  3. In the center column of the next page, under language Library, hit "Login to JLU."
  4. On the next page, the third tab down on the right hand side has a green binder on it, reading "Resources." Click that.
  5. Rosetta Stone will be on that list - you register to be placed on a waiting list, and in maybe a month or two you'll get an email that it's become available for you.
I get lots of questions on how I'm paying to go to places like Jordan and Swaziland - I'm not. I went to Jordan with NSLI-Y, which is a full scholarship. I'm also attending UWC on a full scholarship, excluding flights, which I'll be paying for out of my wages working at camp. Both of these, and several other programs, are full scholarships based on merit - they don't take finances into consideration. Here are a few of the free exchange programs you can apply to when you're high school aged.

(These programs are open to US citizens - if you're not a US citizen, check out if you want programs to come to the US).

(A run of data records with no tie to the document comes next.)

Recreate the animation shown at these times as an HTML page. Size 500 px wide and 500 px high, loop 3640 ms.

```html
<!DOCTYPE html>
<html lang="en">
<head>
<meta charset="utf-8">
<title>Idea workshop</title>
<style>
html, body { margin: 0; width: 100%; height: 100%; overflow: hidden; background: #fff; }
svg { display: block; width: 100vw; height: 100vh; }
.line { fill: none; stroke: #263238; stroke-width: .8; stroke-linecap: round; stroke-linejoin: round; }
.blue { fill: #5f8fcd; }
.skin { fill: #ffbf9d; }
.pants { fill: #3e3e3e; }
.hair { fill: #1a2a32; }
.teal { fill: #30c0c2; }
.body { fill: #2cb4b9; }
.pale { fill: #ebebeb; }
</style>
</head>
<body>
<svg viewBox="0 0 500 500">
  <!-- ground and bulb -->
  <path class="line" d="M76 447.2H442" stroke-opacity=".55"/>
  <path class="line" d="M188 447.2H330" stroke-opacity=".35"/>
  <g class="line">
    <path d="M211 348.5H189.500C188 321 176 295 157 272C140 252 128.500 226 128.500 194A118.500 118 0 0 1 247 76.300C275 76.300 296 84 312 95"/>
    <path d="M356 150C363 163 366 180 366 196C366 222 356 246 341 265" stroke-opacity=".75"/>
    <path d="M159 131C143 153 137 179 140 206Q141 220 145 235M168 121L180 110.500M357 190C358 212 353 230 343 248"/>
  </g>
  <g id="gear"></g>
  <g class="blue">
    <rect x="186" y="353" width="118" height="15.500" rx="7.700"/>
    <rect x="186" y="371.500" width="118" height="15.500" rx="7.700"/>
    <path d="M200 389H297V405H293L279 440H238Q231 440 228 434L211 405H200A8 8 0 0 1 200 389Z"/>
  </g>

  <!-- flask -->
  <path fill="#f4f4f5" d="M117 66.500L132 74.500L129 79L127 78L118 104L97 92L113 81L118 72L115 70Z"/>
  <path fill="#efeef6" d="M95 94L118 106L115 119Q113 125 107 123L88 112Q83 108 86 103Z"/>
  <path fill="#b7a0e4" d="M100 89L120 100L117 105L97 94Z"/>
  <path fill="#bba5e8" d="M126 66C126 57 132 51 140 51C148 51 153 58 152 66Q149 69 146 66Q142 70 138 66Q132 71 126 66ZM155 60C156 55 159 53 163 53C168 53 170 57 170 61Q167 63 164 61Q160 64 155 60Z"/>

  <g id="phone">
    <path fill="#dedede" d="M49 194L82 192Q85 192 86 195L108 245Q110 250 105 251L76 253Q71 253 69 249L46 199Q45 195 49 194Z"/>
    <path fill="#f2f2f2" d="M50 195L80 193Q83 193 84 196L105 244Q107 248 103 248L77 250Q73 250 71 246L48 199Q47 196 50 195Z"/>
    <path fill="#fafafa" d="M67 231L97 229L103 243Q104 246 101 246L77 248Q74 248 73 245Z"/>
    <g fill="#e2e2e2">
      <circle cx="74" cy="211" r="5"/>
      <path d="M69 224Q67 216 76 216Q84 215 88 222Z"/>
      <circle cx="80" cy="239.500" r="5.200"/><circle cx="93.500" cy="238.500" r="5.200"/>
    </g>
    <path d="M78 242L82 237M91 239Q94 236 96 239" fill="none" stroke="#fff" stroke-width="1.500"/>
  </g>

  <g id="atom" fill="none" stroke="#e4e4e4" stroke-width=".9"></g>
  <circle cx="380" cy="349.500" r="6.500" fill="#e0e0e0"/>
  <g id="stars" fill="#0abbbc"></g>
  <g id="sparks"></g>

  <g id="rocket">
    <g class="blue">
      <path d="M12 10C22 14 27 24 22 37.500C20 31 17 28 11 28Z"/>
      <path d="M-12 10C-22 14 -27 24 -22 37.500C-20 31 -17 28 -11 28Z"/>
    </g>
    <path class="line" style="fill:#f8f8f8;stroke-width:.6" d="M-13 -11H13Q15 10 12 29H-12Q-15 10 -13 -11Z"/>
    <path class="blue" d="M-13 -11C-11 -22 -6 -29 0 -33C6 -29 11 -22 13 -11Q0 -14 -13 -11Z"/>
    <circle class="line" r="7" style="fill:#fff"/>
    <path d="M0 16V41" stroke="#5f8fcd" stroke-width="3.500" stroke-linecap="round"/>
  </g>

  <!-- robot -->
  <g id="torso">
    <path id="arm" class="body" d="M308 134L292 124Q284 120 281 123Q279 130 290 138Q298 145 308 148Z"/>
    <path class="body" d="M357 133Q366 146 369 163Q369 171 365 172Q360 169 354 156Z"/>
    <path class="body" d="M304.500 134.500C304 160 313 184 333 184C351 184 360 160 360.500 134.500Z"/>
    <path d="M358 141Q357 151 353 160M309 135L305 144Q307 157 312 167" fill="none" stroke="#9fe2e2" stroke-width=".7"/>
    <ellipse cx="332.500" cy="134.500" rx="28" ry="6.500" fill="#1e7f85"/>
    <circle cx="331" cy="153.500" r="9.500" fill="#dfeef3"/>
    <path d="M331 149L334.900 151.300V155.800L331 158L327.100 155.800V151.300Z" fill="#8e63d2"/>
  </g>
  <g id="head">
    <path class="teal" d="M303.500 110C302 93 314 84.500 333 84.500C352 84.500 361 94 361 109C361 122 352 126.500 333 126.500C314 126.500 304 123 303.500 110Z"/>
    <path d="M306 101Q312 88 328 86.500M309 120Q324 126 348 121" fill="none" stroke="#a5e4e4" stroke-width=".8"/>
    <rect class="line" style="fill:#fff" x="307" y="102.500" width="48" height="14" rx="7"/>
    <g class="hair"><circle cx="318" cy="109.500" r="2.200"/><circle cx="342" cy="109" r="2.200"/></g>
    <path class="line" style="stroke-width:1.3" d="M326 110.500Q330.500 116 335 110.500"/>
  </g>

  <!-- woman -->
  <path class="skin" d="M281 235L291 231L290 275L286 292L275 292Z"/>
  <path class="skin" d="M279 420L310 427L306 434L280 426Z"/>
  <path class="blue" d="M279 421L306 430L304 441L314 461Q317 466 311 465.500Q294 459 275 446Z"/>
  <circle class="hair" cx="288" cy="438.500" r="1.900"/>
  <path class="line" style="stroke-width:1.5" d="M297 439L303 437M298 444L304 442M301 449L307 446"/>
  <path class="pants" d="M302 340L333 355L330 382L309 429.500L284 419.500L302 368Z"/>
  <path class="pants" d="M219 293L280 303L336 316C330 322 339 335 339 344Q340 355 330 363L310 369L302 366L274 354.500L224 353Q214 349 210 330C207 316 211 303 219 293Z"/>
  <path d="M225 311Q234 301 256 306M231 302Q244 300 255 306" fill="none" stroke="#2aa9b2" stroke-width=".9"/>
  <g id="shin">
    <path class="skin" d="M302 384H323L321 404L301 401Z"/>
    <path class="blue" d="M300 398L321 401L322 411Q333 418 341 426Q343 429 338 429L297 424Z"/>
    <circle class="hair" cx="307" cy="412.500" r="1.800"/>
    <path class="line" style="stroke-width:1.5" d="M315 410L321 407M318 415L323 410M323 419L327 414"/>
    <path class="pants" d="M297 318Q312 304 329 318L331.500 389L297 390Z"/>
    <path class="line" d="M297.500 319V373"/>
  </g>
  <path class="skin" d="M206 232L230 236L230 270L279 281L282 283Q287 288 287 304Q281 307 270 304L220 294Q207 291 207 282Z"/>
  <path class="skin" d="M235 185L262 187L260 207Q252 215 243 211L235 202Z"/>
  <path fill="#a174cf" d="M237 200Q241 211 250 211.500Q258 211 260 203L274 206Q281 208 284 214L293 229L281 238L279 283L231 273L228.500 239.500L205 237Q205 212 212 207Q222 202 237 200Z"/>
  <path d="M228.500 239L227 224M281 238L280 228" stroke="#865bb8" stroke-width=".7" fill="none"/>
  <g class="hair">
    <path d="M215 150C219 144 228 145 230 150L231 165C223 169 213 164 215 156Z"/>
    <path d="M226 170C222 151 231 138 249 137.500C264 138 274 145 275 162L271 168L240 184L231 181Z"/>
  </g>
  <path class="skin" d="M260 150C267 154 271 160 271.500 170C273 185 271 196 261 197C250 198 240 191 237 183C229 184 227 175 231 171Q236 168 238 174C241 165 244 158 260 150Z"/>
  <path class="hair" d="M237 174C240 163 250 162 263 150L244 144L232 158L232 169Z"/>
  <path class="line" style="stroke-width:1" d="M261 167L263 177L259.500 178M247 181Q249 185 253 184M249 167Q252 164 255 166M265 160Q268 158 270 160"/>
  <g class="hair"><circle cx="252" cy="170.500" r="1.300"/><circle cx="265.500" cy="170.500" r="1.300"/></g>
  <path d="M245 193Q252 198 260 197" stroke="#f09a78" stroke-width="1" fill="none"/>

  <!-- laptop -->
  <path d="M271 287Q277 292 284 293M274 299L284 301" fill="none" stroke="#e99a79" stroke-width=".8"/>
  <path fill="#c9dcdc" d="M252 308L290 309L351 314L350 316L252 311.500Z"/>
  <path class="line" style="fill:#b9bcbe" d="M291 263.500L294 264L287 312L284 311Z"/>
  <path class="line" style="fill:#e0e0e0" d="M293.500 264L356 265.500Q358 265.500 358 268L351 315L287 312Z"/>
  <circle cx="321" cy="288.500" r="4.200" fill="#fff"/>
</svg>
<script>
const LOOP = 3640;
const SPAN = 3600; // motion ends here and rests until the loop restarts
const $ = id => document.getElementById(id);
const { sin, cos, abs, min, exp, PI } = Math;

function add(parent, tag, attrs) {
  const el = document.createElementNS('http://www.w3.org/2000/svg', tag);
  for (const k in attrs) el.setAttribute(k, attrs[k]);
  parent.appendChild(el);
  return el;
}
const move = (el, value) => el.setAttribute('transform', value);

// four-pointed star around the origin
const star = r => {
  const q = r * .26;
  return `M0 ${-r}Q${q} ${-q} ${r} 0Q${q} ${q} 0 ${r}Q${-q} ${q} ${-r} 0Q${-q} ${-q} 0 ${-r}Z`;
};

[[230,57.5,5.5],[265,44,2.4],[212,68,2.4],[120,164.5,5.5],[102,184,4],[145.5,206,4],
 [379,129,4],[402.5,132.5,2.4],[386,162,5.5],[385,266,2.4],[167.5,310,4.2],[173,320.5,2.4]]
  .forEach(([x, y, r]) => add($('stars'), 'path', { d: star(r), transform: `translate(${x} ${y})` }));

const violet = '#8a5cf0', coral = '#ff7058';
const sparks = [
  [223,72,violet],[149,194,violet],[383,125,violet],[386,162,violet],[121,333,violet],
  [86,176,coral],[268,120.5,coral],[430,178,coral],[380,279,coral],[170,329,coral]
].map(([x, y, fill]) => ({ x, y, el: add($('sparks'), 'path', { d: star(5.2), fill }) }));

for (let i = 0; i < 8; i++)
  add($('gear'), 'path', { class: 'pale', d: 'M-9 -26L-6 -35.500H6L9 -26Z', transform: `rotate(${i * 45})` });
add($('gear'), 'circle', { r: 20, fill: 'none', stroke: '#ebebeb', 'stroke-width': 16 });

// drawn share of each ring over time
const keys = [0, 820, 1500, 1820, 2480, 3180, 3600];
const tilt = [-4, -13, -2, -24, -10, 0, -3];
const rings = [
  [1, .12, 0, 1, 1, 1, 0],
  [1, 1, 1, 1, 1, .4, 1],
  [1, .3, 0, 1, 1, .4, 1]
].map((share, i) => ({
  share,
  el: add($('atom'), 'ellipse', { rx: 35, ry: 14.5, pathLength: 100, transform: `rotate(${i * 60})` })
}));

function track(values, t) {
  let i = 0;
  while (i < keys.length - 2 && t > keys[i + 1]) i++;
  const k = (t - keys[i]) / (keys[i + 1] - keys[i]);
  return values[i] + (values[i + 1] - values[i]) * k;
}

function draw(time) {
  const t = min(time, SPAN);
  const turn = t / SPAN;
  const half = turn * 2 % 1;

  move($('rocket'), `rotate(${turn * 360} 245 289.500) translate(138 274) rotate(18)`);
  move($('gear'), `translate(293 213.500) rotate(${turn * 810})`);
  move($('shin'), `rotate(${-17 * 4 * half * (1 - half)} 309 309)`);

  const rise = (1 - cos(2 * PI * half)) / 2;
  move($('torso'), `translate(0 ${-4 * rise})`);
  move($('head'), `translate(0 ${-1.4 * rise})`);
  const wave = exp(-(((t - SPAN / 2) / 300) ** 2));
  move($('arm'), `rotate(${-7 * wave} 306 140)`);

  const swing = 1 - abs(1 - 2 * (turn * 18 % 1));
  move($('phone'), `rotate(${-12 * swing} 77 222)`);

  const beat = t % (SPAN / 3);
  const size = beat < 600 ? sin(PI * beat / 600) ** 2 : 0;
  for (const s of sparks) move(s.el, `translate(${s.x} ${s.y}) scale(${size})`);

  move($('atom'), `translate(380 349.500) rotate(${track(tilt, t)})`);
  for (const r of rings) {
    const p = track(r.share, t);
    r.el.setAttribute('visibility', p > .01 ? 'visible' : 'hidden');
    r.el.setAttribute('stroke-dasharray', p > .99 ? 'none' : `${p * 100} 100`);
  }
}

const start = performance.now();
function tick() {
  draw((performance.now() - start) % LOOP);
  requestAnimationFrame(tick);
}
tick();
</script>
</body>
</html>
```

  1. NSLI-Y ( Offers summer and year programs (including gap years) in Taiwan, China, South Korea, Turkey, Russia, Tajikistan, Jordan, Oman, Morocco, India, and others. Very focused on language learning.  (Eligibility: 15-18 years old at start of program, minimum 2.5 HS GPA)
  2. YES ( Offers mostly-year long (one semester program) to live in a Muslim society. Countries include B&H, Egypt, Ghana, India, Indonesia, Mali (semester), Malaysia, Morocco, Oman, Thailand, Turkey. Very focused on culture, little language training. (Eligibility: Different by country, check website. Mostly 15-18 years old).
  3. CBYX ( Offers year-long scholarships to study in Germany. Must be 15-18 years old, 3.0 GPA.
  4. UWC ( Two years at one of their campuses. Out of about 600 applicants, 25 are accepted to the US campus, and 25 are accepted to be split up among the other campuses around the world, such as B&H, Italy, Norway, Wales, India,  Singapore, Hong Kong, Swaziland, and Costa Rica. It's a full scholarship for room, board, and tuition for the two school years, but airfare is on you. All schools follow the northern hemisphere school schedule, except for Swaziland, which runs January to November each year. Eligibility is a bit more complex, but the link describes it pretty well. Be warned, this will most likely add a year onto high school for you, as they accept people to attend often for their senior and then an extra year, and only rarely junior and senior year.

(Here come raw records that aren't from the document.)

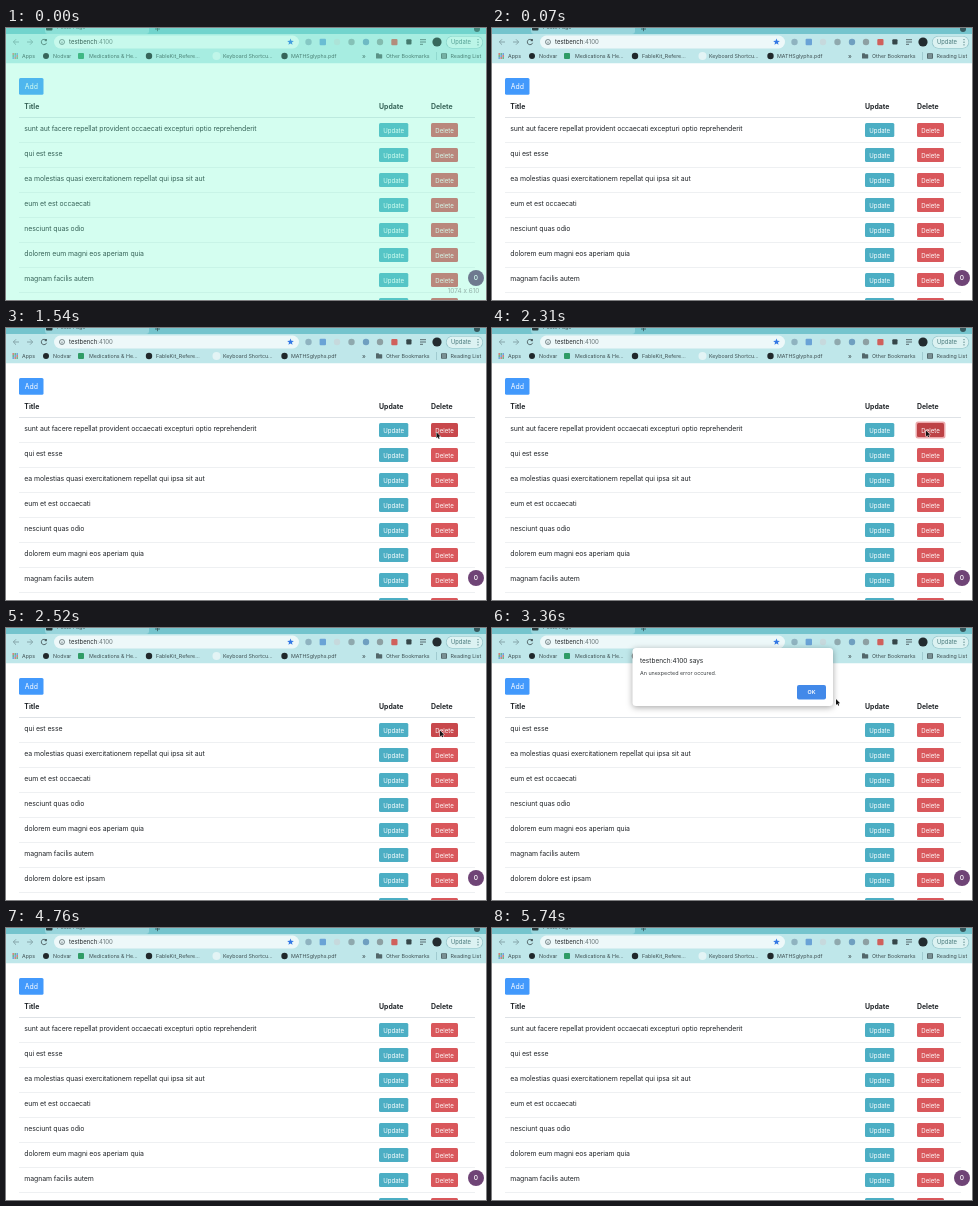
Animation, 480 px wide and 272 px high, one loop 5810 ms. Source, as an HTML page with a canvas:

```html
<!DOCTYPE html>
<html lang="en">
<head>
<meta charset="utf-8">
<title>Delete with rollback</title>
<style>
html, body { margin: 0; width: 100%; height: 100%; overflow: hidden; background: #fff; }
canvas { display: block; width: 480px; height: 272px; }
</style>
</head>
<body>
<canvas id="stage" width="480" height="272"></canvas>
<script>
const ctx = document.getElementById('stage').getContext('2d');
const LOOP = 5810, STEP = 70;
const HOST = 'testbench', PORT = ':4100';
const ROW_TOP = 89.6, ROW_HEIGHT = 25;
const DELETE_BOX = { x: 425, y: 95, w: 27, h: 14 };
const TIMES = { press: 2030, remove: 2380, alert: 2940, dismiss: 4130, settle: 4410 };
const TITLES = [
  'sunt aut facere repellat provident occaecati excepturi optio reprehenderit',
  'qui est esse',
  'ea molestias quasi exercitationem repellat qui ipsa sit aut',
  'eum et est occaecati',
  'nesciunt quas odio',
  'dolorem eum magni eos aperiam quia',
  'magnam facilis autem',
  'dolorem dolore est ipsam',
  'nesciunt iure omnis dolorem'
];

// Pointer path: time, x, y
const PATH = [
  [350, 482, 276], [840, 425, 109], [910, 424, 106], [1260, 425, 107],
  [1750, 434, 102.5], [2940, 434, 102.5], [3360, 344, 71],
  [3640, 342, 70], [4060, 324, 64.5], [4270, 324, 64.5], [4800, 400, -12]
];

const clamp = v => Math.max(0, Math.min(1, v));

function pointerAt(t) {
  const next = PATH.findIndex(p => p[0] > t);
  if (next < 1) return null;
  const [t0, x0, y0] = PATH[next - 1], [t1, x1, y1] = PATH[next];
  const u = (t - t0) / (t1 - t0), k = u * u * (3 - 2 * u);
  return { x: x0 + (x1 - x0) * k, y: y0 + (y1 - y0) * k };
}

function text(str, x, y, size, color, { weight = 400, align = 'left', spacing = 0 } = {}) {
  ctx.font = `${weight} ${size}px Inter, Roboto, sans-serif`;
  ctx.letterSpacing = spacing + 'px';
  ctx.textAlign = align;
  ctx.textBaseline = 'alphabetic';
  ctx.fillStyle = color;
  ctx.fillText(str, x, y + size * 0.36);
}

function rect(x, y, w, h, color, radius = 0) {
  ctx.fillStyle = color;
  ctx.beginPath();
  ctx.roundRect(x, y, w, h, radius);
  ctx.fill();
}

function disc(x, y, r, color) {
  ctx.fillStyle = color;
  ctx.beginPath();
  ctx.arc(x, y, r, 0, Math.PI * 2);
  ctx.fill();
}

function line(points, color, width = 0.9) {
  ctx.strokeStyle = color;
  ctx.lineWidth = width;
  ctx.beginPath();
  points.forEach(([x, y]) => ctx.lineTo(x, y));
  ctx.stroke();
}

function button(label, x, y, w, h, color, size) {
  rect(x, y, w, h, color, 1.5);
  text(label, x + w / 2, y + h / 2 + 0.4, size, '#fff', { align: 'center' });
}

function drawTabs() {
  rect(0, 0, 480, 35.3, '#bfe7ea');
  rect(0, 0, 480, 6, '#74c4cd');
  rect(39, -4, 104, 10, '#98d5dc', 3);
  rect(40, -2, 6.5, 4.4, '#26383b', 1);
  text('Posts Page', 51, -1, 5.4, '#45595c');
  line([[149, 1], [154, 1]], '#35565b', 0.8);
  line([[151.5, -1], [151.5, 3.2]], '#35565b', 0.8);
  disc(471, 1, 3, '#35565b');
}

function drawToolbar() {
  const ink = '#4c5d60', faint = '#7f9ea2';
  line([[13, 14], [7.5, 14]], faint);
  line([[10, 11.3], [7.3, 14], [10, 16.7]], faint);
  line([[21, 14], [26.5, 14]], faint);
  line([[24, 11.3], [26.7, 14], [24, 16.7]], faint);
  ctx.strokeStyle = ink;
  ctx.lineWidth = 0.9;
  ctx.beginPath();
  ctx.arc(38, 14, 2.7, 0.3, 5.5);
  ctx.stroke();
  rect(38.7, 11, 2.2, 2.2, ink);

  rect(48, 7.5, 245, 13, '#edf8f9', 6.5);
  ctx.strokeStyle = ink;
  ctx.lineWidth = 0.7;
  ctx.beginPath();
  ctx.arc(56, 14, 2.5, 0, Math.PI * 2);
  ctx.stroke();
  line([[56, 13.5], [56, 15.5]], ink, 0.7);
  text(HOST, 63, 14, 6, '#25292c');
  const hostWidth = ctx.measureText(HOST).width;
  text(PORT, 63 + hostWidth, 14, 6, '#6b777a');

  ctx.fillStyle = '#3478e5';
  ctx.beginPath();
  for (let i = 0; i < 10; i++) {
    const r = i % 2 ? 1.5 : 3.5, a = i * Math.PI / 5 - Math.PI / 2;
    ctx.lineTo(284.5 + r * Math.cos(a), 14 + r * Math.sin(a));
  }
  ctx.fill();

  disc(302.5, 14, 3.2, '#8fb3c0');
  rect(313.6, 10.8, 6.4, 6.4, '#6aa3d6', 1);
  disc(331, 14, 3.2, '#c6d9dd');
  disc(345.5, 14, 3.2, '#8fa9ae');
  disc(360, 14, 3.2, '#6f9fc0');
  disc(374, 14, 3.2, '#8da0a3');
  rect(385.3, 11, 6.2, 6.2, '#d0605c', 1);
  rect(400.3, 11.3, 5.2, 5.2, '#364649', 1);
  [11.7, 14, 16.3].forEach(y => line([[414, y], [y > 16 ? 417 : 420, y]], ink));
  disc(431, 14, 4.6, '#222b2f');

  rect(440, 8, 37, 12.5, '#8dbfc5', 6.3);
  rect(440.6, 8.6, 35.8, 11.3, '#dcf2f2', 5.7);
  text('Update', 445, 14.2, 5.8, '#47787a');
  [11.6, 14.2, 16.8].forEach(y => disc(472, y, 0.65, '#47787a'));
}

function drawBookmarks() {
  const ink = '#3f5053', y = 28;
  const label = (str, x) => text(str, x, y + 0.2, 5.3, ink);
  const appColors = ['#d65349', '#4a9d64', '#4a84d4'];
  for (let i = 0; i < 9; i++) {
    rect(6.5 + i % 3 * 2, 25.3 + Math.floor(i / 3) * 2, 1.4, 1.4, appColors[(i + Math.floor(i / 3)) % 3]);
  }
  label('Apps', 16);
  disc(40, y, 3, '#20282b');
  label('Nodvar', 47);
  rect(72, 25, 6, 6, '#2f9c66', 1);
  label('Medications & He...', 83);
  disc(143, y, 3.2, '#20282b');
  label('FableKit_Refere...', 150);
  disc(210.5, y, 4, '#e3f4f5');
  label('Keyboard Shortcu...', 217);
  disc(278.5, y, 3.2, '#20282b');
  label('MATHSglyphs.pdf', 285);
  text('»', 358, y, 6.5, ink, { align: 'center' });
  rect(370, 25.3, 3, 2, '#53676a', 0.5);
  rect(370, 26.2, 6.2, 4.4, '#53676a', 0.6);
  label('Other Bookmarks', 380);
  line([[430.5, 24], [430.5, 32]], '#92bfc4', 0.7);
  rect(435, 25.3, 6, 5.5, '#53676a', 0.7);
  [27, 29].forEach(v => line([[436, v], [440, v]], '#d5eff0', 0.6));
  label('Reading List', 444.5);
}

function deleteColor(row, t, pointer) {
  if (row === 0) {
    if (t >= TIMES.press && t < TIMES.remove) return '#bd4246';
    const b = DELETE_BOX;
    const over = pointer && pointer.x > b.x && pointer.x < b.x + b.w &&
      pointer.y > b.y && pointer.y < b.y + b.h;
    if (over) return '#c8484c';
  }
  if (row === 1 && t >= TIMES.dismiss && t < TIMES.settle) return '#c8484c';
  return '#d9575b';
}

function drawTable(t, pointer) {
  const ink = '#212529', body = { spacing: -0.08 }, bold = { weight: 700 };
  button('Add', 13, 50, 24.5, 16.7, '#4299fc', 6.9);
  text('Title', 18.3, 78.2, 6.9, ink, bold);
  text('Update', 373, 78.2, 6.9, ink, bold);
  text('Delete', 425, 78.2, 6.9, ink, bold);
  rect(13, 89, 456, 0.9, '#dee2e6');

  const removed = t >= TIMES.remove && t < TIMES.dismiss;
  const titles = removed ? TITLES.slice(1) : TITLES;
  const b = DELETE_BOX;
  titles.slice(0, 8).forEach((title, row) => {
    const top = ROW_TOP + row * ROW_HEIGHT, y = b.y + row * ROW_HEIGHT;
    if (row) rect(13, top - 0.2, 456, 0.5, '#dee2e6');
    text(title, 18.3, top + 11, 6.9, ink, body);
    button('Update', 373, y, 29.3, b.h, '#4caec4', 6.1);
    if (row === 0 && t >= TIMES.press && t < TIMES.remove) {
      rect(b.x - 1.5, y - 1.5, b.w + 3, b.h + 3, '#ecaaad', 2.5);
    }
    button('Delete', b.x, y, b.w, b.h, deleteColor(row, t, pointer), 6.1);
  });

  disc(470, 250, 8, '#6f4476');
  text('0', 470, 250, 6.6, '#fff', { align: 'center', weight: 500 });
}

function drawAlert(t) {
  const closing = t >= TIMES.dismiss;
  const alpha = closing ? clamp(1 - (t - TIMES.dismiss) / 110) : clamp((t - TIMES.alert) / 210);
  if (!alpha) return;
  const away = (1 - alpha) / 0.64, scale = 1 - 0.03 * away;
  ctx.save();
  ctx.globalAlpha = alpha;
  ctx.translate(240.5, 45 - 5.5 * away);
  ctx.scale(scale, scale);
  ctx.translate(-240.5, -45);
  // The shadow fades faster than the panel so it never shows through it
  ctx.shadowColor = `rgba(0,0,0,${0.35 * alpha ** 3})`;
  ctx.shadowBlur = 6;
  ctx.shadowOffsetY = 1.5;
  rect(140.5, 20, 200.5, 58, '#fff', 3.5);
  ctx.shadowColor = 'transparent';
  text(`${HOST}${PORT} says`, 148, 32.2, 6.5, '#25292c');
  text('An unexpected error occured.', 148, 45.3, 5.4, '#3c4043');
  rect(305, 57, 29, 14.4, '#4289e9', 2);
  text('OK', 319.5, 64.3, 5.4, '#fff', { align: 'center', weight: 600 });
  ctx.restore();
}

function drawPointer({ x, y }) {
  ctx.save();
  ctx.translate(x, y);
  ctx.scale(0.9, 0.9);
  ctx.beginPath();
  [[0, 0], [0, 6.6], [1.5, 5.2], [2.5, 7.4], [3.5, 7], [2.6, 4.8], [4.6, 4.7]]
    .forEach(([px, py]) => ctx.lineTo(px, py));
  ctx.closePath();
  ctx.strokeStyle = '#fff';
  ctx.lineWidth = 1.1;
  ctx.stroke();
  ctx.fillStyle = '#111';
  ctx.fill();
  ctx.restore();
}

function drawSelection() {
  rect(0, 0, 480, 272, 'rgba(107,250,203,.29)');
  text('1074 x 610', 457.5, 263, 6.4, '#96b3ab', { align: 'center' });
}

function draw(t) {
  const pointer = pointerAt(t);
  rect(0, 0, 480, 272, '#fff');
  drawTabs();
  drawToolbar();
  drawBookmarks();
  drawTable(t, pointer);
  drawAlert(t);
  if (pointer) drawPointer(pointer);
  if (t < STEP) drawSelection();
}

const start = performance.now();
function tick() {
  const t = (performance.now() - start) % LOOP;
  draw(Math.floor(t / STEP) * STEP);
  requestAnimationFrame(tick);
}
tick();
</script>
</body>
</html>
```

Thursday, August 9, 2012

Lasts and Firsts

Next week is my tenth and final week of working and living here at camp. When I drive home, it'll be the last time I pull out of the camp parking lot, and the last time I drive the four hours back to my house.

I received my last LHS school schedule yesterday. This is my last semester there, and therefore my last marching band season, my last homecoming, and my last couple months living in the States.

But when I leave, it'll be my first time going to Africa. It'll be my first time going to a boarding school, and my first time in the new subjects - I've never studied siSwati at my American school. It'll be the first time I'll start at an international school nine thousand miles away from home - and probably my last.

As camp winds to a close, and I get ready to move back home for a few months, it's a strange balance of trying to enjoy the lasts, while still looking forward to the firsts.